- [WHAT IS REQUIRED] A single number is expected: the count of lines below where the word "scale" occurs.

[Records from a data source]
▼▼▼

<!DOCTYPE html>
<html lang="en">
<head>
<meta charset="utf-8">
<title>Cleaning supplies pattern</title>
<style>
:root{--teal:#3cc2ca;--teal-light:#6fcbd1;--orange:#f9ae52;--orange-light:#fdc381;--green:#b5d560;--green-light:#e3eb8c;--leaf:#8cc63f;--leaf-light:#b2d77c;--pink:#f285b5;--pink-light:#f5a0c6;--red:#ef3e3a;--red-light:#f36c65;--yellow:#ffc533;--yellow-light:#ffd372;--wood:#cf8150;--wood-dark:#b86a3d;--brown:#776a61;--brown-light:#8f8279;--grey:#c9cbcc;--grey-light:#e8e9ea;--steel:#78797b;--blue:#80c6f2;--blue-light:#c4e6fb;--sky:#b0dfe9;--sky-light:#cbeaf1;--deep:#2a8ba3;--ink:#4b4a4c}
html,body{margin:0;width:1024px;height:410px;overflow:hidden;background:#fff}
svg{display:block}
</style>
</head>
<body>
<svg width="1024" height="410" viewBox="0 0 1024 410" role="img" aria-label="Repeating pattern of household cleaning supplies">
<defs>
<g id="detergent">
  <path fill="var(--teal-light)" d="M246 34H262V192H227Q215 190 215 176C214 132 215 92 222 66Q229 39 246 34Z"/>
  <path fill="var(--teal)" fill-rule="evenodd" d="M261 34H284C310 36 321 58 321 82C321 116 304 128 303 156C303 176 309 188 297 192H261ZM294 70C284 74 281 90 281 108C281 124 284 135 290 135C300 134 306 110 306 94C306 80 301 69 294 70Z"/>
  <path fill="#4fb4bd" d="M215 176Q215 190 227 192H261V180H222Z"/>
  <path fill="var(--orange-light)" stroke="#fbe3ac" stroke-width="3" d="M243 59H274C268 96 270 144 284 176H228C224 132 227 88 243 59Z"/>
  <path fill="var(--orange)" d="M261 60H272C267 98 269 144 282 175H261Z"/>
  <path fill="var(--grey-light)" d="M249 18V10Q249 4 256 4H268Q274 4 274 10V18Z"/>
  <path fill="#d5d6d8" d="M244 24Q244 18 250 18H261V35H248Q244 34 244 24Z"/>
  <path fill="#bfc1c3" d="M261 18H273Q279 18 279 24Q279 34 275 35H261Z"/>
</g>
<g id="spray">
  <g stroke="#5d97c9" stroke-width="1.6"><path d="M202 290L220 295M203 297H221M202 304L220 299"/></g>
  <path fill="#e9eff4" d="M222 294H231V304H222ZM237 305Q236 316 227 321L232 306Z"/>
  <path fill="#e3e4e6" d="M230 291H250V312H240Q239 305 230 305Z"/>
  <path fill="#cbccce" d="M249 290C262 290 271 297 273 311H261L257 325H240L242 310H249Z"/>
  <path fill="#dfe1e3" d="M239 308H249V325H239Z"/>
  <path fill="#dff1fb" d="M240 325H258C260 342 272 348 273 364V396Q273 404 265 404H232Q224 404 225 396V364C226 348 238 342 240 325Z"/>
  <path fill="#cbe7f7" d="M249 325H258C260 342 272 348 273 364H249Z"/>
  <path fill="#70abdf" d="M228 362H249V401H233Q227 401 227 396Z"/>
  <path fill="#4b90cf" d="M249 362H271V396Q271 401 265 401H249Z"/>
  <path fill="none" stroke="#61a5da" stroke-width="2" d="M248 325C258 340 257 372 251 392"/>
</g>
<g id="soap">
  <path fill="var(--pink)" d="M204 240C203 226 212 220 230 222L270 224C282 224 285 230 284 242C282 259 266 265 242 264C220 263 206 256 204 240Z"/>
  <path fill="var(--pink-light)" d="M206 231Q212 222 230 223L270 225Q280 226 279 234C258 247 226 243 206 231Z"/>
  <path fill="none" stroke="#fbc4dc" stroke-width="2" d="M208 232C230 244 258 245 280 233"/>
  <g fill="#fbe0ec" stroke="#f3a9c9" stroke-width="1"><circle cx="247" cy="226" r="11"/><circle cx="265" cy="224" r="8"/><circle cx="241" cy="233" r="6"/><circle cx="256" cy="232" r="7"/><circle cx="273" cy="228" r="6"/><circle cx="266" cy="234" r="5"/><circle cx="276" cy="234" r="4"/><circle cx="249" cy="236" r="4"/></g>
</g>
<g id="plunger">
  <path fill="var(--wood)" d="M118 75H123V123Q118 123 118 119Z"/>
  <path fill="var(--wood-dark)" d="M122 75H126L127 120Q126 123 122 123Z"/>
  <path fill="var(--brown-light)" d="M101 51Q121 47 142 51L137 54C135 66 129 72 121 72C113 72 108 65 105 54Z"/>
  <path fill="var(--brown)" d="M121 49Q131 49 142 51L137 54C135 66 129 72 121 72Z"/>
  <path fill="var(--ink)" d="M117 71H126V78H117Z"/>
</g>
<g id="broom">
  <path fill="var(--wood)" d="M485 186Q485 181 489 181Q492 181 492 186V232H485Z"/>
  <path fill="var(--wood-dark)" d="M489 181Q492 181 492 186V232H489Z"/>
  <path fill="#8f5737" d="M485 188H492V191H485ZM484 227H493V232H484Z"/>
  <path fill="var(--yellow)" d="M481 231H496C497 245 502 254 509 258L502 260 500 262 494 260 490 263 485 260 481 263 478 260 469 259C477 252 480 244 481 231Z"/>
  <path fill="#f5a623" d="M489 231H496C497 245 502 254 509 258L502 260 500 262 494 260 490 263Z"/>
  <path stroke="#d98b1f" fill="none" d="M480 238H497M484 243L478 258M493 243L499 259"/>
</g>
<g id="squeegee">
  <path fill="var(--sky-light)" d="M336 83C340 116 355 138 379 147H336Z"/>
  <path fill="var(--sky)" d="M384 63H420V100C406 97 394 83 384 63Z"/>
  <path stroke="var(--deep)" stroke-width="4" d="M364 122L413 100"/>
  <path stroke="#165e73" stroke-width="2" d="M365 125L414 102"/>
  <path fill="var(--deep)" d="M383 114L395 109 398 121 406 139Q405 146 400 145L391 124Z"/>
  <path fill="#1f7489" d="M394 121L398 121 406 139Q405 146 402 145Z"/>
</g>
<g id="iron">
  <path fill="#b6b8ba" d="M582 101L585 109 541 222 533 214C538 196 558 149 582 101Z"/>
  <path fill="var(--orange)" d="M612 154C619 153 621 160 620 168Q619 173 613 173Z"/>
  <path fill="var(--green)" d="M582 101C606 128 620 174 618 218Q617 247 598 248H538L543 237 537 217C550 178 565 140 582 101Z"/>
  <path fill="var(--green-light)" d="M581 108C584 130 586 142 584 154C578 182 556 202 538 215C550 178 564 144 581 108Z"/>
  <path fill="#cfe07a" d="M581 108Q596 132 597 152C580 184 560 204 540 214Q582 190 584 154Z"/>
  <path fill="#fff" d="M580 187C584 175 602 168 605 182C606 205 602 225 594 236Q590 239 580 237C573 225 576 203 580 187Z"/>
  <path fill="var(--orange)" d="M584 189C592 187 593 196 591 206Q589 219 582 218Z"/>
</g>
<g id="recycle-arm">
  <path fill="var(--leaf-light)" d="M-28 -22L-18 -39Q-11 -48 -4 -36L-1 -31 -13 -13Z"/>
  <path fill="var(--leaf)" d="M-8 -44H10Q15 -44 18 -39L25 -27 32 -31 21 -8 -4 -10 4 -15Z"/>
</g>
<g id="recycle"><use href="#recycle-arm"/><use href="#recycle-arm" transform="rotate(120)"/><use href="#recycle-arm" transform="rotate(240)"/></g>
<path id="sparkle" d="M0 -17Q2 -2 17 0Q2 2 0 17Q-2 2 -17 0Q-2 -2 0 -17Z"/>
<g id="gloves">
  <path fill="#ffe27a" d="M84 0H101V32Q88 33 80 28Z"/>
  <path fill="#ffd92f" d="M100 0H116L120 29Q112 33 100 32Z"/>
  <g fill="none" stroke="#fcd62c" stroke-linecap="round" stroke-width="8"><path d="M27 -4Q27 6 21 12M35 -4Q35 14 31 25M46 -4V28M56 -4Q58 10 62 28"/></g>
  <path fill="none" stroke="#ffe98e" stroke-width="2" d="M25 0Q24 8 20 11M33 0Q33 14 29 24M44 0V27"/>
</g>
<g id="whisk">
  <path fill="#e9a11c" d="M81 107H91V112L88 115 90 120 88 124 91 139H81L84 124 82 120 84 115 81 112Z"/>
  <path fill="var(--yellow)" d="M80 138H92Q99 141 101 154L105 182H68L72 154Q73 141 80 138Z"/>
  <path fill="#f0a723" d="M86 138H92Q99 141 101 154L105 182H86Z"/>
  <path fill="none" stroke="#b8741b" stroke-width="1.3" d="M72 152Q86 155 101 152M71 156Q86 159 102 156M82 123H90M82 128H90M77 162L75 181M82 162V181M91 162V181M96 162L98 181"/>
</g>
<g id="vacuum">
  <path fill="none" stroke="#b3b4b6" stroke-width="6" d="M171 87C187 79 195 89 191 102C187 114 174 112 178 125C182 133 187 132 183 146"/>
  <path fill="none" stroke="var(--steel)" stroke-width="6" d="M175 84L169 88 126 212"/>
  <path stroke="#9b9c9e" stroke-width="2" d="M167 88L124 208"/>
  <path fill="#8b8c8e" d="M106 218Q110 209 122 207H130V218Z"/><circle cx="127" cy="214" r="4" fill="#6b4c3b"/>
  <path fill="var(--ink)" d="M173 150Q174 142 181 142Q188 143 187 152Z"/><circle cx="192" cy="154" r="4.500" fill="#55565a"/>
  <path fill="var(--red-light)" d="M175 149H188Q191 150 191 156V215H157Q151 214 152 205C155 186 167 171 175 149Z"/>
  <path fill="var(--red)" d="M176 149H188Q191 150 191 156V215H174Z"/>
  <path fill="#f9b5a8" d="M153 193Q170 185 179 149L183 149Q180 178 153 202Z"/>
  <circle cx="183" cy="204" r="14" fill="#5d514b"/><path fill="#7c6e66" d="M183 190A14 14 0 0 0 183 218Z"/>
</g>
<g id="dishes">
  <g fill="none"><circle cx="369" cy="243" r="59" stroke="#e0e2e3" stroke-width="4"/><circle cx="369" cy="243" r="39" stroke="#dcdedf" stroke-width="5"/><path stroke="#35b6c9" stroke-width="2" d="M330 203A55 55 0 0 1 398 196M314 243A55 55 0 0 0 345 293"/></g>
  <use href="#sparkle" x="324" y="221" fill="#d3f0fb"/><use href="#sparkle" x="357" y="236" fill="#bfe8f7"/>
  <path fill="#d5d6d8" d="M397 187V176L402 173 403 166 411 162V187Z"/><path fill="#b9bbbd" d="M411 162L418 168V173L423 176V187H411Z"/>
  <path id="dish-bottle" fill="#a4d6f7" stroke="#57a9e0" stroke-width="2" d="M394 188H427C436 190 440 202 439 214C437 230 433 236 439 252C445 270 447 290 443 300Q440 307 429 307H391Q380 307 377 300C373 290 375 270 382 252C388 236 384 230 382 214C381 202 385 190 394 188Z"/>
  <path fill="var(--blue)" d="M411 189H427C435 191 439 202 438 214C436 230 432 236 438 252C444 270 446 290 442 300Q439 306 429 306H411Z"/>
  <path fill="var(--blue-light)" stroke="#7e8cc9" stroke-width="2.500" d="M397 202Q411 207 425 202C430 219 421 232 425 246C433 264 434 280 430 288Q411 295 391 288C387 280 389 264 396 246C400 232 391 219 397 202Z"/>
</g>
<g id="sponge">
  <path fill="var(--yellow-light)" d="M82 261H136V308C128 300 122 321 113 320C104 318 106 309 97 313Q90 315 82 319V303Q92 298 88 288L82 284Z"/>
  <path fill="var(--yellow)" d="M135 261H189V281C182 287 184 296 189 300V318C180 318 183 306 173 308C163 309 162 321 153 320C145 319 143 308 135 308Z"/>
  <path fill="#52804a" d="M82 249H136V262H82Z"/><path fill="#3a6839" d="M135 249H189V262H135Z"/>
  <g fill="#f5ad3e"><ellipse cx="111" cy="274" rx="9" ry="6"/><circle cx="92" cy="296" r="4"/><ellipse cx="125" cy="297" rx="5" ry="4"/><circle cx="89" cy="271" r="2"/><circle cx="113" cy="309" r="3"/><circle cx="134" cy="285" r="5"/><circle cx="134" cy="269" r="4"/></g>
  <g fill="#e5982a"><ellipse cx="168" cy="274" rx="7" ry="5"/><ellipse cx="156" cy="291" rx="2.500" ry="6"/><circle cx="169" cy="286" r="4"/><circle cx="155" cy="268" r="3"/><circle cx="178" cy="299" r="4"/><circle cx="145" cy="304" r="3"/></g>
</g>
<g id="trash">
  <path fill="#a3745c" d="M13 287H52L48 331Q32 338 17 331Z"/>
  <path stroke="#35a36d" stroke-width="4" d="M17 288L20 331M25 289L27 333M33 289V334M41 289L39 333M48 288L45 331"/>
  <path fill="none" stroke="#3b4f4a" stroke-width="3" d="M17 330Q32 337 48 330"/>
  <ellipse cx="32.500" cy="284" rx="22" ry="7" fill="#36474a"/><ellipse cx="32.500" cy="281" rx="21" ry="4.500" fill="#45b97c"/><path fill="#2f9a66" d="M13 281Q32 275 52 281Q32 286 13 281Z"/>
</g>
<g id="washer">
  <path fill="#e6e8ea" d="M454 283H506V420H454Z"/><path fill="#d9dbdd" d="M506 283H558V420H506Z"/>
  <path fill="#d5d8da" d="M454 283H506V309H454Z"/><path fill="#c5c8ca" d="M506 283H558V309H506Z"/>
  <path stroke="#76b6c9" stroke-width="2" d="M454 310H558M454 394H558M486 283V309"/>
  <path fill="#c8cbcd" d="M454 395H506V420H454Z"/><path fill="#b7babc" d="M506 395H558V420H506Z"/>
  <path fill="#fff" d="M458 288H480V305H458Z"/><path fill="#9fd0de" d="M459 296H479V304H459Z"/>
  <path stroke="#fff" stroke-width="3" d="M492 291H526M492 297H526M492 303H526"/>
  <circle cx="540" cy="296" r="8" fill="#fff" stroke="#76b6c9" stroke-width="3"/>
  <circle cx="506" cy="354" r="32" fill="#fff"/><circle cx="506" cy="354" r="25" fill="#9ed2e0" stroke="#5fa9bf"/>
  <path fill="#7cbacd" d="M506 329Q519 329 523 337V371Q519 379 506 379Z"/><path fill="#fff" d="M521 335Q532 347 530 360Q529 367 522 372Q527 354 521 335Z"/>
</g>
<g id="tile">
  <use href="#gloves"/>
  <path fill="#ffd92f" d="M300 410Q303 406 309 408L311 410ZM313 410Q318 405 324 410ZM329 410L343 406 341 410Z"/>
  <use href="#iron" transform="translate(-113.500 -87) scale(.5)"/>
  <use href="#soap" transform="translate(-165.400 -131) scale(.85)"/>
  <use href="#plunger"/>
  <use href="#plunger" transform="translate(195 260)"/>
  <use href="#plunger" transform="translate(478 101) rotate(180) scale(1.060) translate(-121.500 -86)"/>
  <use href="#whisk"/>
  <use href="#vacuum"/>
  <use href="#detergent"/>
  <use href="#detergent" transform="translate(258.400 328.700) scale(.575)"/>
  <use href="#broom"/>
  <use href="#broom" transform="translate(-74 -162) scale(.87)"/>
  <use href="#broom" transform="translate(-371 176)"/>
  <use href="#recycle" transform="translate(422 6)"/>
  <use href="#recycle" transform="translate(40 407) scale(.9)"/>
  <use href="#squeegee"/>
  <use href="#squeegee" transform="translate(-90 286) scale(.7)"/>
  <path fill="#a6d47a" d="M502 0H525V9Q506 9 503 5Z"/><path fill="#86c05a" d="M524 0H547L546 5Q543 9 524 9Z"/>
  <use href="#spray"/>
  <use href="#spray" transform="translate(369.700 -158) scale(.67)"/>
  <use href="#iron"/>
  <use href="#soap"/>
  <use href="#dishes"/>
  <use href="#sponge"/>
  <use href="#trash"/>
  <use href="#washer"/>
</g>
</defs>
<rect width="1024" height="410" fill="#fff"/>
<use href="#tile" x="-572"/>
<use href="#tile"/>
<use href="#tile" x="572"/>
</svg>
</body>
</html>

▲▲▲

- [SOLUTION TO THIS EXERCISE] 8